Notes in the Margins: Real classrooms, NCAA academics and the male education gap

Online Education Will Be the Next ‘Bubble’ To Pop, Not Traditional University Learning  Online education would bring with it real economic value if employers actually cared about the knowledge gained on campus. The problem is that they don’t. Education has little value no matter the school. (Forbes via CareerCollegeCentral)

National Academy’s Troubles Shadow Report on Humanities A blue-ribbon commission’s report to Congress on the state of the humanities arrives amid disturbing allegations against one of its chairwomen. (The New York Times)

Bridging the male education gap In the ongoing discussion of how to boost the education and skill levels of the American workforce, one central issue is rarely addressed: the gap between male and female achievement.
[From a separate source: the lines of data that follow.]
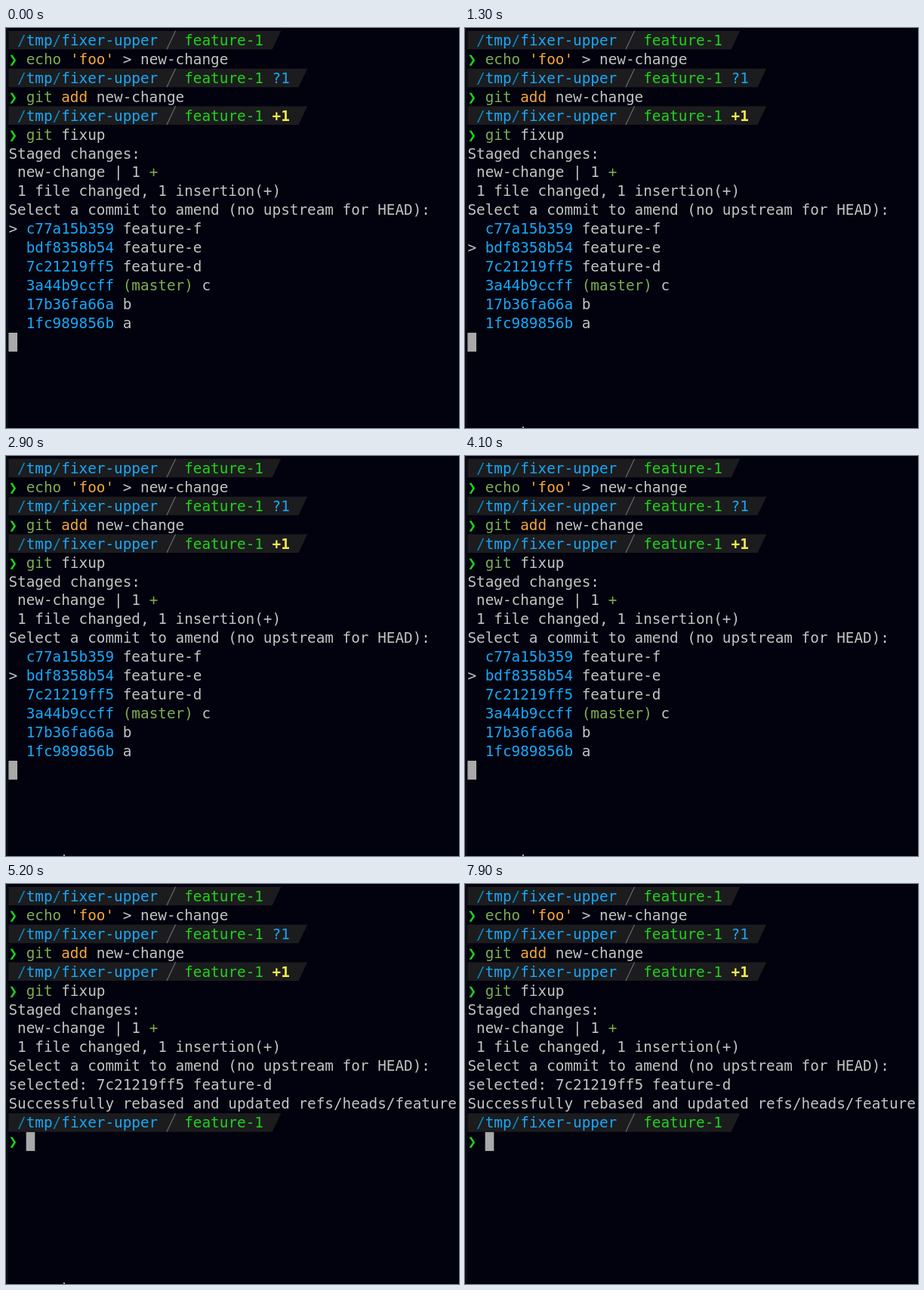
Animation, 600 px wide and 529 px high, one loop 8000 ms. Source, as an HTML page with a canvas:

```html
<!DOCTYPE html>
<html lang="en">
<head>
<meta charset="utf-8">
<style>
html, body { margin: 0; width: 100%; height: 100%; overflow: hidden; background: #01020d; }
canvas { display: block; }
</style>
</head>
<body>
<canvas id="stage" width="600" height="529"></canvas>
<script>
const ctx = document.getElementById('stage').getContext('2d');
const LOOP = 8000, LEFT = 3.4, TOP = 3.8, COL = 11.64, ROW = 24.95;
const NEXT = 900, NEXT_AGAIN = 4300, PICKED = 4600, DONE = 4800;
const TICK_ON = 500, TICK_OFF = 5900;
const GREY = '#c2c3c4', BLUE = '#17a8fb', DARK_BLUE = '#0b87bd', GREEN = '#1ed31a',
  OLIVE = '#7eac52', ORANGE = '#f4a63a', YELLOW = '#f3ea4c';
const commits = [
  ['c77a15b359', 'feature-f'], ['bdf8358b54', 'feature-e'], ['7c21219ff5', 'feature-d'],
  ['3a44b9ccff', 'c', '(master) '], ['17b36fa66a', 'b'], ['1fc989856b', 'a']
];

const colX = col => LEFT + col * COL;
const rowY = row => TOP + row * ROW;

// Writes alternating text and colour from the given cell.
function write(row, col, ...runs) {
  for (let i = 0; i < runs.length; i += 2) {
    ctx.fillStyle = runs[i + 1];
    ctx.fillText(runs[i], colX(col), rowY(row) + 19);
    col += runs[i].length;
  }
}

function bar(row, status = '', color = BLUE) {
  const y = rowY(row), end = colX(30 + (status && status.length + 1));
  ctx.fillStyle = '#1c1c1e';
  ctx.beginPath();
  ctx.moveTo(LEFT, y);
  ctx.lineTo(end + COL, y);
  ctx.lineTo(end, y + 24.5);
  ctx.lineTo(LEFT, y + 24.5);
  ctx.fill();
  ctx.strokeStyle = '#68696b';
  ctx.lineWidth = 1.2;
  ctx.beginPath();
  ctx.moveTo(colX(18), y + 24.5);
  ctx.lineTo(colX(19), y);
  ctx.stroke();
  write(row, 1, '/', DARK_BLUE, 'tmp', BLUE, '/', DARK_BLUE, 'fixer-upper', BLUE);
  write(row, 20, 'feature-1', GREEN);
  if (color === YELLOW) ctx.font = 'bold ' + ctx.font;
  write(row, 30, status, color);
  setFont();
}

function setFont() {
  ctx.font = '19.33px "DejaVu Sans Mono", monospace';
}

function prompt(row, ...runs) {
  write(row, 0, '❯', GREEN, ' ', GREY, ...runs);
}

function cursor(row, col) {
  ctx.fillStyle = '#a9a9a9';
  ctx.fillRect(colX(col), rowY(row), COL, ROW);
}

function draw(t) {
  ctx.fillStyle = '#01020d';
  ctx.fillRect(0, 0, 600, 529);
  ctx.fillStyle = '#0a0c12';
  ctx.fillRect(0, 0, 3, 529);
  setFont();

  bar(0);
  prompt(1, 'echo', OLIVE, " 'foo'", ORANGE, ' > new-change', GREY);
  bar(2, '?1');
  prompt(3, 'git', OLIVE, ' add', ORANGE, ' new-change', GREY);
  bar(4, '+1', YELLOW);
  prompt(5, 'git', OLIVE, ' fixup', GREY);
  write(6, 0, 'Staged changes:', GREY);
  write(7, 0, ' new-change | 1 ', GREY, '+', OLIVE);
  write(8, 0, ' 1 file changed, 1 insertion(+)', GREY);
  write(9, 0, 'Select a commit to amend (no upstream for HEAD):', GREY);

  if (t < PICKED) {
    commits.forEach(([hash, title, ref = ''], i) =>
      write(10 + i, 2, hash + ' ', BLUE, ref, OLIVE, title, GREY));
    write(10 + (t >= NEXT) + (t >= NEXT_AGAIN), 0, '>', GREY);
    cursor(16, 0);
  } else {
    write(10, 0, 'selected: 7c21219ff5 feature-d', GREY);
    if (t < DONE) {
      write(11, 0, 'hint: Waiting for your editor to close the file...', GREY);
      cursor(11, 51);
    } else {
      write(11, 0, 'Successfully rebased and updated refs/heads/feature-1.', GREY);
      bar(12);
      prompt(13);
      cursor(13, 2);
    }
  }

  if (t >= TICK_ON && t < TICK_OFF) {
    ctx.fillStyle = '#a0a2a6';
    ctx.fillRect(76, 527, 2, 2);
  }
}

function frame() {
  draw(performance.now() % LOOP);
  requestAnimationFrame(frame);
}
frame();
</script>
</body>
</html>
```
The reality is that the slowdown in U.S. educational gains is predominantly a male affair, and one that drags down the overall competitiveness of our workforce and workers’ ability to land (or create) good jobs. (Los Angeles Times)

Students prefer real classrooms over virtual ones, survey shows Virtual classrooms and MOOCs (massive open online courses) are growing rapidly, but students still prefer face-to-face interaction. (USA Today)

N.C.A.A. Hands Out Postseason Bans for Academics, but UConn Is Back Eighteen Division I teams will miss postseason play, and another 18 in men’s basketball and 9 in other college sports will trade practice time for remedial classroom sessions as a result of the N.C.A.A.academic progress reports released Tuesday. (The New York Times)